The study has provided evidence that gender-based discrimination has not only psychological effects, but also physical implications. The research showed that discrimination based on gender during the formative years can cause thinning of certain brain regions in females.
The findings of the groundbreaking study were published in the Proceedings of the National Academy of Sciences.
The fact is well established that gender discrimination has an impact on brain function. Some studies have shown that gender bias can affect a girl’s academic performance, but this first-of-its-kind study assesses whether it results in physical impairments too.
Notably, an earlier study outlined how different forms of stigma (discrimination) affect the brain development of children. The study found that children from Black and Latino backgrounds, who lived in states with higher levels of structural stigma, had smaller hippocampal volumes compared to those living in states with lower levels of structural stigma. This effect, however, was not observed among non-stigmatized groups.
To get to the bottom of things, researchers analyzed patient data for 7,876 people from 29 countries who had undergone MRI scans. Factors such as their social standing, and their academic records were also taken into account.
Turns out, the more the discrimination index, the thinner the brain regions.
The phenomenon was found to be concentrated in the right hemisphere–the right medial orbitofrontal cortex, the left lateral occipital cortex, and the right caudal anterior cingulate. These are the parts that are firsts to be affected by any adverse childhood experiences, according to Medical Express.
“The results show that country-level gender inequality is related to the average structural brain differences between women and men in cortical thickness. The effect seen was a global one, significant in the cortical thickness of the right hemisphere,” the researchers wrote in the study.
According to the researchers, there may be a self-fulfilling prophecy taking place in certain countries, where leaders believe women are lagging behind in intelligence than men, which results in discriminatory social practices against women.

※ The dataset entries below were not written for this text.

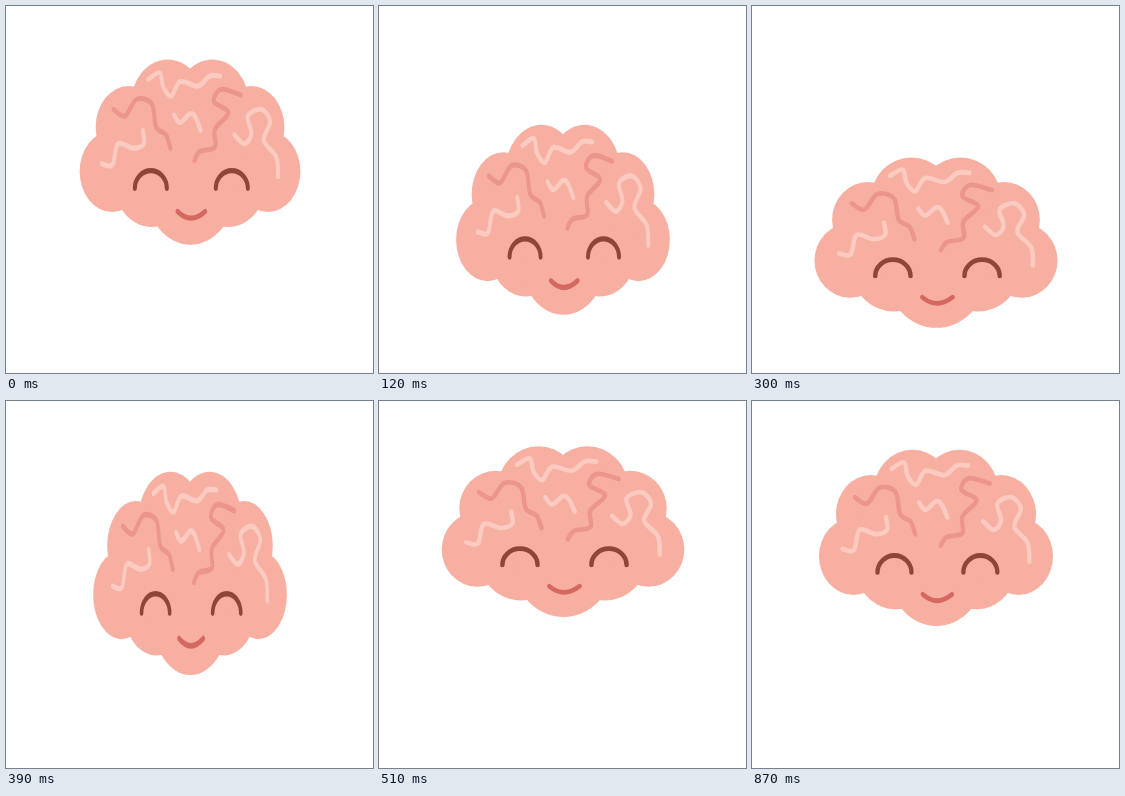
Recreate the animation shown at these times as an HTML page. Size 367 by 367 pixels, loop 900 ms.

```html
<!DOCTYPE html>
<html lang="en">
<head>
<meta charset="utf-8">
<title>Bouncing brain</title>
<style>
  html, body { margin: 0; width: 100%; height: 100%; overflow: hidden; background: #fff; }
  svg { display: block; width: 100vw; height: 100vh; }
  .line { fill: none; stroke-width: 4.6; stroke-linecap: round; stroke-linejoin: round; }
</style>
</head>
<body>
<svg viewBox="0 0 367 367">
  <g id="brain">
    <g id="lobes" fill="#f7afa2"></g>
    <g id="light" class="line" stroke="#fbcac0"></g>
    <g id="dark" class="line" stroke="#ec958c"></g>
    <path class="line" stroke="#8f463a" d="M122 161.2a18 16 0 0 1 36 0m55 0a18 16 0 0 1 36 0"/>
    <path class="line" stroke="#d5685f" d="M170 182q15 12 31 0"/>
  </g>
</svg>
<script>
const LOOP = 900, STEP = 30, APEX = 675;
const WIDTH = 248, HEIGHT = 167, CENTER = 184, BASE = 212;
const get = id => document.getElementById(id);

const circle = (x, y, r) => `<circle cx="${x}" cy="${y}" r="${r}"/>`;
const mirrored = (dx, y, r) => circle(CENTER - dx, y, r) + circle(CENTER + dx, y, r);

// Smooth curve through a few "x,y" points
function curve(text) {
  const p = text.split(' ').map(s => s.split(',').map(Number));
  let d = 'M' + p[0];
  for (let i = 0; i < p.length - 1; i++) {
    const before = p[i - 1] || p[i], after = p[i + 2] || p[i + 1];
    const c1 = p[i].map((v, k) => v + (p[i + 1][k] - before[k]) / 6);
    const c2 = p[i + 1].map((v, k) => v - (after[k] - p[i][k]) / 6);
    d += `C${c1} ${c2} ${p[i + 1]}`;
  }
  return `<path d="${d}"/>`;
}

get('lobes').innerHTML =
  mirrored(25, 87, 42) + mirrored(69, 106, 37) + mirrored(87.5, 146, 36.5) +
  mirrored(43, 152, 44) + circle(184.5, 162, 50) + circle(CENTER, 125, 60);

get('light').innerHTML =
  curve('137,63 150,57 154,70 163,78 173,65 193,69 206,60 218,60') +
  curve('166,95 173,102 184,94 190,97 196,109') +
  curve('85,139 97,140 103,121 120,125 132,121 131,109') +
  curve('234,113 245,121 253,112 249,96 264,90 274,101 267,118 281,133 283,151');

get('dark').innerHTML =
  curve('98,90 111,96 124,81 141,85 146,106 157,113 162,125') +
  curve('241,77 219,72 211,83 227,93 212,108 212,124 195,128 189,136');

// Sine ease in and out between two times; power > 1 delays the start
function ease(time, from, to, power = 1) {
  const u = Math.min(1, Math.max(0, (time - from) / (to - from)));
  return Math.sin(Math.PI / 2 * u ** power) ** 2;
}

// The fall mirrors the rise, so the pose depends on the time away from the apex
function draw(now) {
  const gap = Math.abs(Math.floor(now % LOOP / STEP) * STEP - APEX);
  const d = Math.min(gap, LOOP - gap);
  const bottom = BASE + 121 * ease(d, 130, 435);
  const stretch = -56 * ease(d, 75, 300, 1.75) + 87 * ease(d, 300, 435);
  const sx = 1 + stretch / WIDTH, sy = 1 - 0.67 * stretch / HEIGHT;
  get('brain').setAttribute('transform',
    `translate(${CENTER} ${bottom}) scale(${sx} ${sy}) translate(${-CENTER} ${-BASE})`);
}

const start = performance.now();
function tick() {
  draw(performance.now() - start);
  requestAnimationFrame(tick);
}
tick();
</script>
</body>
</html>
```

To break the cycle, the researchers recommend that leaders actively reject these stereotypes.
Published by Medicaldaily.com